It gets worse in Spain. In the run-up to the current crisis, banks sold retail customers 22 billion euros of high-yielding preferred shares. Bank losses deepened, the securities plunged in value and the retail customers saw their savings diminished, and in some cases, locked in an illiquid product. Now, angry Spaniards are finding an Read More
More than 50,000 Greeks marched on the nation’s parliament to protest austerity measures required by bailout agreements, according to Reuters: ”‘We can’t just sit by idly and do nothing while the troika and the government destroy our lives,’ said Dimitra Kontouli, a 49-year-old local government employee whose salary was cut to 1,100 euros a month from 1,600 euros previously.”
Spain is moving towards accepting European bailouts, even as protests in Madrid turned violent and politicians in the Catalonia region called for secession.
“It’s just amazing how Libor fixing can make you that much money or lose if opposite.” So said Tan Chi Min, a former Royal Bank of Scotland trader in a conversation with traders at other banks, in an affidavit reviewed by Bloomberg. “It’s a cartel now in London.” Tan is suing RBS in Singapore for wrongful dismissal after being fired for attempting to manipulate Libor.
Lawsuits against financial institutions under investigation for manipulating interbank lending rates such as Libor continue to pile up, according to The Wall Street Journal.
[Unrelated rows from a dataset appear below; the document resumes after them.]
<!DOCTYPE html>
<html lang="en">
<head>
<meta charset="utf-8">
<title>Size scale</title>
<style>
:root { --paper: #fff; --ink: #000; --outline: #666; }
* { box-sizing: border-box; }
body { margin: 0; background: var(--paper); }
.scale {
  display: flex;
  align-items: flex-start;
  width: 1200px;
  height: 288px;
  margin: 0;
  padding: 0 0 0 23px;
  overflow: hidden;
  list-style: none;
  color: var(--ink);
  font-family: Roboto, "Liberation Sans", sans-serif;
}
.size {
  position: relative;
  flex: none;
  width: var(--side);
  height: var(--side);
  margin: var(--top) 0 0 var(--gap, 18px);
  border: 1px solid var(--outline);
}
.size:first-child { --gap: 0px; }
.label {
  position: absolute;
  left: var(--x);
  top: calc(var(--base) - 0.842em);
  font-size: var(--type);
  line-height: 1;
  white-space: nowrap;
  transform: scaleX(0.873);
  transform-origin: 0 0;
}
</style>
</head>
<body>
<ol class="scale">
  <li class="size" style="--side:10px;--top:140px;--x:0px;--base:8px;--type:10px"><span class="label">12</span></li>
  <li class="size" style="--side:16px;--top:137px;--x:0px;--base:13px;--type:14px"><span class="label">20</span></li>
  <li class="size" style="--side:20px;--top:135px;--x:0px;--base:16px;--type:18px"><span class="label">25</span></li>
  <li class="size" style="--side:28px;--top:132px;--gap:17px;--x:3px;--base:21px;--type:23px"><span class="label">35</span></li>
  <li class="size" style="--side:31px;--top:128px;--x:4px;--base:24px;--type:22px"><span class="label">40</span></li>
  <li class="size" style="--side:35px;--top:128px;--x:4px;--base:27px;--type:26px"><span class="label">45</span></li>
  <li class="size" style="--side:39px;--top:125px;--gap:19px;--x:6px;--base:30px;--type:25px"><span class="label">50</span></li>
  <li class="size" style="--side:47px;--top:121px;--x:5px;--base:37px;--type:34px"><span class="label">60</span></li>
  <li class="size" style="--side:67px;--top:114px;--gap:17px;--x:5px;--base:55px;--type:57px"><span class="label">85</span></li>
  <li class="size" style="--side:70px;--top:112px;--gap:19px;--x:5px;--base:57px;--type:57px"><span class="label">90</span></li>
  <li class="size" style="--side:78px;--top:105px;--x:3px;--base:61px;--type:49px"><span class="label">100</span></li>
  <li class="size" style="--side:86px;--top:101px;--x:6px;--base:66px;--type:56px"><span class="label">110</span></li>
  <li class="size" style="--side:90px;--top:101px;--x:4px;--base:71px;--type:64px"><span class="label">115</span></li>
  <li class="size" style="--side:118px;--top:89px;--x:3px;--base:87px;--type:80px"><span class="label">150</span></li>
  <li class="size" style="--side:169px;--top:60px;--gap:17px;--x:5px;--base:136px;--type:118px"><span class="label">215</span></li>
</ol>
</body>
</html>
Plaintiffs holding bonds that pay some amount above the Libor rate have the best chances at legal victory, The Journal says. The legal liability facing banks may total as much as $176 Read More
Nasdaq may be planning to sweeten its compensation offer to entities that suffered losses due to technical problems at the exchange on the day of Facebook’s initial public offering, The New York Post reports, which would fit the pattern: Nasdaq makes an offer, the market makers—Citigroup, UBS, Citadel and Knight—talk tough, Nasdaq ups the Read More
Why he did it: PFGBest Founder Russell R. Wasendorf, who was arrested last week on allegations that his futures brokerage was missing more than $200 million in client segregated funds, wrote that he misappropriated funds to meet increasingly stringent regulatory requirements, according to The Wall Street Journal. (Sort of like the Stuyvesant High Seniors Read More
Conflict of interest? Royal Bank of Scotland is fighting a Canadian inquiry into the bank’s role in manipulating interbank lending, arguing that British law prevents the bank from turning over documents pertaining to the investigation. If RBS’ resistance is surprising, it’s because the bank has been majority-owned by the British government since the 2008 Read More
And so the Grexit continues to be nigh: George Soros may handicap Greece’s June 17 election in favor of the pro-bailout parties deemed more likely to keep the nation in Europe’s monetary union, but better-safe-than-sorry still applies. If you’re a Greek saver, that may mean stashing some euros under your mattress. If you’re Read More
It’s bad enough to have U.S. attorneys poking around your anti-money laundering unit, worse still when those pesky reporters get hold of the documents. That’s the spot HSBC finds itself in this morning, after Reuters put out a massive story on the state of affairs at the British lender’s U.S. bank.
The short-story: Reuters got hold of a draft letter from U.S. attorney William J. Ihlenfeld II to justice department officials alleging HSBC had created an anti-money laundering operation that was a “systemically flawed sham paper-product designed solely to make it appear that the Bank has complied.”
Irving Picard, the trustee in charge of securing money stolen by Ponzi schemer Bernie Madoff, is accusing HSBC of continuing to deal with Madoff feeder funds despite the London bank’s significant suspicions about the fund. It is on those grounds that Mr. Picard is suing HSBC for $9 billion.
As was the case with Read More